Fulfilling Lives in Islington and Camden

Fulfilling Lives in Islington & Camden (FLIC) has now closed its doors. However, all of our news, learnings and reports can be found here, and our clients' voices and films can be found here.

FLIC was an eight-year Lottery funded learning programme, designed to support people experiencing multiple disadvantage and affect system change to improve the experience and outcomes for people accessing services.

Too often the voices of people experiencing multiple disadvantage aren't heard. Putting clients at the centre of everything we do was key to our work. Our support service was intensive, trauma-informed and led by the experiences and insights of our clients.

We worked in partnership with statutory and voluntary agencies across both boroughs to improve services for people with multiple needs and drive systemic change, influencing how services are designed and delivered.

If you have any questions, please email Lucy Campbell ([email protected]), SHP's head of Multiple Disadvantage Transformation.

“I believe that services in general have done a good job and people have been putting their lives on the line to keep the community safe. - FLIC client  
The pandemic has impacted us all, however, those experiencing multiple disadvantage have been particularly at risk. For this year's Multiple Disadvantage Day, we explore how those experiencing multiple disadvantage have been impacted by the pandemic, how they've coped and the practices and values we hope to remain as we move out of #COVID19. 

Multiple Disadvantage Day is an annual awareness day that wants to challenge the stigma associated with those people experiencing homelessness, addiction, poor mental health, and substance misuse face in their lives. By definition, people experiencing multiple disadvantage face two or more of these issues.  

Clients on COVID –19 

“Trying dancing to music and doing the physical exercises given to me by my physiotherapist has also helped me to cope and pass the time. Also, talking to my bird Blue who keeps me company has helped.” - FLIC client 

The global pandemic and its associated restrictions have had an unsurprisingly profound impact on our clients. The incoherent, unrelenting news frenzy left some clients feeling unsafe and fearful to go outside. Mental health issues have been compounded, and many have reported feeling lonelier and more anxious. However, one client said he’s lived his whole life feeling anxious and now the public is getting an insight into what this feels like 

Many clients have reported that their families have played a huge part in helping them cope with the lockdown. The strength of these relationships has been the difference between sanity and insanity”, a testament to the importance of human connectedness 

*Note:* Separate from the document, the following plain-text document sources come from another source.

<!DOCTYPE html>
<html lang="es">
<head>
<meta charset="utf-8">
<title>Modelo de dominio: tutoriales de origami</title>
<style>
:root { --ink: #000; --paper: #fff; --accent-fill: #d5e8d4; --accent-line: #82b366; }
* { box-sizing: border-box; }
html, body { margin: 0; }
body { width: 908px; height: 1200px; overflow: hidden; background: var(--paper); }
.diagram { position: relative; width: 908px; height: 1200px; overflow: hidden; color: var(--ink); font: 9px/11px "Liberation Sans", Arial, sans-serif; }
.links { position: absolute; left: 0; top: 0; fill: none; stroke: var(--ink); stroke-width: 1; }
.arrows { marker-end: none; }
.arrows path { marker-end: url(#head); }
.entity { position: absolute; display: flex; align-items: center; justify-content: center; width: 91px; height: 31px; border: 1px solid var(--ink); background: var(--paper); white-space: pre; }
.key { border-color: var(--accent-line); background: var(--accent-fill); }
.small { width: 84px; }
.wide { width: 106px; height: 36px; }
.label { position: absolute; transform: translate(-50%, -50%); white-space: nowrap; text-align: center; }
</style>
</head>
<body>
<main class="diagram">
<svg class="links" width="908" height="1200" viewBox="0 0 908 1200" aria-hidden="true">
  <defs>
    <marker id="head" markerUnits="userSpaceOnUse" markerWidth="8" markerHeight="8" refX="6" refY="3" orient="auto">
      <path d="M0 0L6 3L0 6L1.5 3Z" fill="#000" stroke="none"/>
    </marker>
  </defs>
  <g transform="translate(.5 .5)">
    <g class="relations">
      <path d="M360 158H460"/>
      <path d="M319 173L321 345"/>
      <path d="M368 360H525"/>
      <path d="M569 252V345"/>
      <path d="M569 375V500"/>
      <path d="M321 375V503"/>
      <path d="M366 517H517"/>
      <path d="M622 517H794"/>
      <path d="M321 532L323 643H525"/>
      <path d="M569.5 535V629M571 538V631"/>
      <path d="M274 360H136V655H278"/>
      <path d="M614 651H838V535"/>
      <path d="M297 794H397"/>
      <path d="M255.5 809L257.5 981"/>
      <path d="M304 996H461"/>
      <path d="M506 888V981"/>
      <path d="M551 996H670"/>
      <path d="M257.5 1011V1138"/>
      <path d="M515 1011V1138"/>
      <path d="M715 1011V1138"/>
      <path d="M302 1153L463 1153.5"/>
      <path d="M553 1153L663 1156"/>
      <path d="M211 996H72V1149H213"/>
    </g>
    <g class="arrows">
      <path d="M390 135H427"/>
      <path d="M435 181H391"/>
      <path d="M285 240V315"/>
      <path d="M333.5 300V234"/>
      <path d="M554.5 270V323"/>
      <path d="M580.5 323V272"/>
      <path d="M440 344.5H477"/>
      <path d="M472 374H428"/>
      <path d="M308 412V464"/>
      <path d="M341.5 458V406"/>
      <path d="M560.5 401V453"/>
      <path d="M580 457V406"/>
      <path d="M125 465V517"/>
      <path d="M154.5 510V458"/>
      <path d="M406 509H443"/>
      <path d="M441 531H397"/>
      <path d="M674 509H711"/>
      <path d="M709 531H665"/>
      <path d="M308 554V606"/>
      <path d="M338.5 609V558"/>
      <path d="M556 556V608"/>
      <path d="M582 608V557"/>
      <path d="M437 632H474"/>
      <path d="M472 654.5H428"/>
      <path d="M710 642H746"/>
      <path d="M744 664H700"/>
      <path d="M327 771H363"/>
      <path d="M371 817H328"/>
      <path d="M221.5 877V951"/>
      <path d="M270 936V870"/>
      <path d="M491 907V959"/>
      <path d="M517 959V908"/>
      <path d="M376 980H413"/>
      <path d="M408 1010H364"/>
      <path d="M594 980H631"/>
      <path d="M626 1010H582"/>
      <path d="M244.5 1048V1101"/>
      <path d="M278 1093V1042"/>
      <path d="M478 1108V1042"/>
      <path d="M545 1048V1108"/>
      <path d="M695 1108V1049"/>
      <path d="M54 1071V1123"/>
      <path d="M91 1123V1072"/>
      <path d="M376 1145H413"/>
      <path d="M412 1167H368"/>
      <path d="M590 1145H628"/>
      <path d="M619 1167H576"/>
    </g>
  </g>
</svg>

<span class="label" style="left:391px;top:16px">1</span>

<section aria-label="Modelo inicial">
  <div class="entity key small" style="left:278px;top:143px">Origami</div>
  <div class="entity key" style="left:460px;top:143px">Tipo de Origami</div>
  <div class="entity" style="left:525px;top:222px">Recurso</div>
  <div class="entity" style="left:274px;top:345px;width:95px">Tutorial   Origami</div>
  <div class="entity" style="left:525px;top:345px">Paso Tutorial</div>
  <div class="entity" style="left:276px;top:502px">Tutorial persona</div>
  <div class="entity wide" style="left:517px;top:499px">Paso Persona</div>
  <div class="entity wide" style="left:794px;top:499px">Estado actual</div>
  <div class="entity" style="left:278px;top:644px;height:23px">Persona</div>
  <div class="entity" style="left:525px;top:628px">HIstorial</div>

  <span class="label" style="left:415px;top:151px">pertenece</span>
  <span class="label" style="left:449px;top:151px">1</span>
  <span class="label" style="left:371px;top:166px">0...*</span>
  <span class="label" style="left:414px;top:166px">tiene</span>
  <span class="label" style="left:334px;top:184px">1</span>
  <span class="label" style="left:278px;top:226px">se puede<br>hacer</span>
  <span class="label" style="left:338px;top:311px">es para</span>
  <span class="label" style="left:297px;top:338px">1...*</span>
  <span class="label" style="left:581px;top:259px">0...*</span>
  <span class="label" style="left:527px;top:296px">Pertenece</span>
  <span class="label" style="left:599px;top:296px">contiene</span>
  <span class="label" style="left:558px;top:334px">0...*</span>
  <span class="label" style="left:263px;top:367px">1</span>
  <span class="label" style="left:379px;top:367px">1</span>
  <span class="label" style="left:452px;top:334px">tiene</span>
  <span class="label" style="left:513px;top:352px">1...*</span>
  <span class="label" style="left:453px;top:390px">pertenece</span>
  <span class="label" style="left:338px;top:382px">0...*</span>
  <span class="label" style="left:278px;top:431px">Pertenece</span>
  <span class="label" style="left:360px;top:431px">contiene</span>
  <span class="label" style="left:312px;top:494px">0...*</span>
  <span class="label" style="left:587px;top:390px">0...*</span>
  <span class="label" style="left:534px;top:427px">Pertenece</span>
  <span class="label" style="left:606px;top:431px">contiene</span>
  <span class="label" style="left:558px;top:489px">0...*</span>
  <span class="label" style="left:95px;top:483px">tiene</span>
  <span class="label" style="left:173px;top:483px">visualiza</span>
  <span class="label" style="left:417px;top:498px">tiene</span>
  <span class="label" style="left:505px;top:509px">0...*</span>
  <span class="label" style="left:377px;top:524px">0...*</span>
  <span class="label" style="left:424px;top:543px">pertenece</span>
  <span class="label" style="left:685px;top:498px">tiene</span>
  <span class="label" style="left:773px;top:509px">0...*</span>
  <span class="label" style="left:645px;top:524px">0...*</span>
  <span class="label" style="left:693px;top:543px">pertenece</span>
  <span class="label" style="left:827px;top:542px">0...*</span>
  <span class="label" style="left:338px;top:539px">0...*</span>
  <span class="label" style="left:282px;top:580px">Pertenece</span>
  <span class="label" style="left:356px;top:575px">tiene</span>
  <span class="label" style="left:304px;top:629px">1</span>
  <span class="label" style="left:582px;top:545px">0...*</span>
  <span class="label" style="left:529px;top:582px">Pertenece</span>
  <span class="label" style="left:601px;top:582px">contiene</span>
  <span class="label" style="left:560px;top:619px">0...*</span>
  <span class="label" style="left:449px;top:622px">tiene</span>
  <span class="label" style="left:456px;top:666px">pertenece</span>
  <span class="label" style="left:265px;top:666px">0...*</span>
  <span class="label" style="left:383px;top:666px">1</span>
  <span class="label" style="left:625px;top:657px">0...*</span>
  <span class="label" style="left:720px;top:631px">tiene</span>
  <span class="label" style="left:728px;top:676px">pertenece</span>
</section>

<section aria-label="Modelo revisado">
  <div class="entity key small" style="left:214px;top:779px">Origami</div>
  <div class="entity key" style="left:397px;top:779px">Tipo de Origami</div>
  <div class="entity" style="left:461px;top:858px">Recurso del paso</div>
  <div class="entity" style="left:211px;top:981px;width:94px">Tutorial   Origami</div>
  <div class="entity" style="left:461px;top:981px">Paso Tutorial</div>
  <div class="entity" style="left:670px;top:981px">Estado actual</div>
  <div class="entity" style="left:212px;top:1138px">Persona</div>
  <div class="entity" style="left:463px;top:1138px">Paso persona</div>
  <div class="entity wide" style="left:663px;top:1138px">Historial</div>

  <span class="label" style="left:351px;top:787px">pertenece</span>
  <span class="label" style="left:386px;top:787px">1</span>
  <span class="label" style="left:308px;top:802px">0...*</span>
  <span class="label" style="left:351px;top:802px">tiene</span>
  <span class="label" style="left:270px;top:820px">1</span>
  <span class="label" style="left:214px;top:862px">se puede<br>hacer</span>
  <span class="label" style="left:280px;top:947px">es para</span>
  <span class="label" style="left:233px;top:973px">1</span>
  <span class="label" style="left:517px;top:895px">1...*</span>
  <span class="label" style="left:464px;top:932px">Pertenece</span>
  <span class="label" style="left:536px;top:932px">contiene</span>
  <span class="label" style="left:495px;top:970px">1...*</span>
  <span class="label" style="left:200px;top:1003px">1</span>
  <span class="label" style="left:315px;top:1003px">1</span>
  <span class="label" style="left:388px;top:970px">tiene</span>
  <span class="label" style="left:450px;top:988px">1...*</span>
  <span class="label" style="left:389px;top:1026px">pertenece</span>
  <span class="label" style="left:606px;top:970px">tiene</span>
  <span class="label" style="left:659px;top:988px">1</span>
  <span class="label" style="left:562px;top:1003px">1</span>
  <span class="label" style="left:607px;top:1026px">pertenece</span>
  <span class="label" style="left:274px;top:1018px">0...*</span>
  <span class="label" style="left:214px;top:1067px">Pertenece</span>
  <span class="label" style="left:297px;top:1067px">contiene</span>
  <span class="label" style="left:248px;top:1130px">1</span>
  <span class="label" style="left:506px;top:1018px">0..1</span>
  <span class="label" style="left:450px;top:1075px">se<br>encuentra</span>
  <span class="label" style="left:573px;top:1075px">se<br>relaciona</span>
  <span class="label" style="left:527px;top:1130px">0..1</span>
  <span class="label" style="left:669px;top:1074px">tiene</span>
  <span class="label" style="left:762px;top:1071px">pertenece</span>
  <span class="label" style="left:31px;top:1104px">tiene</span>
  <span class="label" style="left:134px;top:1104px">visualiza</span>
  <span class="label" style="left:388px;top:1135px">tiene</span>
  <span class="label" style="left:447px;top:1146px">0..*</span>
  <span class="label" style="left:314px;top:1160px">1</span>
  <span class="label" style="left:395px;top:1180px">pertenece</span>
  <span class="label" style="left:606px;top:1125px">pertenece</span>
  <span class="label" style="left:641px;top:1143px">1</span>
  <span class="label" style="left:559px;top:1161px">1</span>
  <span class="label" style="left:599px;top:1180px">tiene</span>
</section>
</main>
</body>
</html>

Lots of our clients spend a large part of their time outdoors, in environments that are more familiar to them, so finding ways for them to find enjoyment indoors was essential. The team has been sending books, pens, pencils, colouring-in books and wellness activities to clients, and it’s clear they’ve had a positive effect. 

The FLIC team on COVID-19 

“I also never really thought of myself as an essential worker and I felt proud about that. That the work we do really helps people and they really need it.” - Joe Atiase, Peer Mentor Volunteer Coordinator 

Like every other service, we were forced to adapt quickly to the restrictions of lockdown and consider how we could continue to support the needs of our clients whilst keeping them and ourselves safe. We worked quickly to ensure clients that needed new mobiles had these and in place of face-to-face team meetings, we turned to Zoom. 

Our clients were incredibly understanding of the changes to our services. However, as mentioned by the clients, no teleconferencing service can do justice to the morale-boosting connection that comes with face-to-face meetings, and tea/coffee catch-ups in the staff kitchen. Despite best efforts, an inevitable side effect of Covid has been the team feeling more disconnected than usual.  

Although we're slightly sick of hearing the phrase the 'new normal' (as we're sure you are), the pandemic has helped to put the spotlight on the work and practices we value and have always valued. Greater flexibility, compassion, and collaboration has been witnessed during the pandemic, and there's much that we want to ensure remains and is at the heart of the design and delivery of support services. Hear from the team below... 

Read our Programme Lead, Alison Bearn’s thoughts on the takeaways from the pandemic, and how this time has helped make a case for ways of working and approaches that we’ve long been advocating for, here. 

Find our guide to domestic abuse and sexual violence during COVID-19 outbreak here.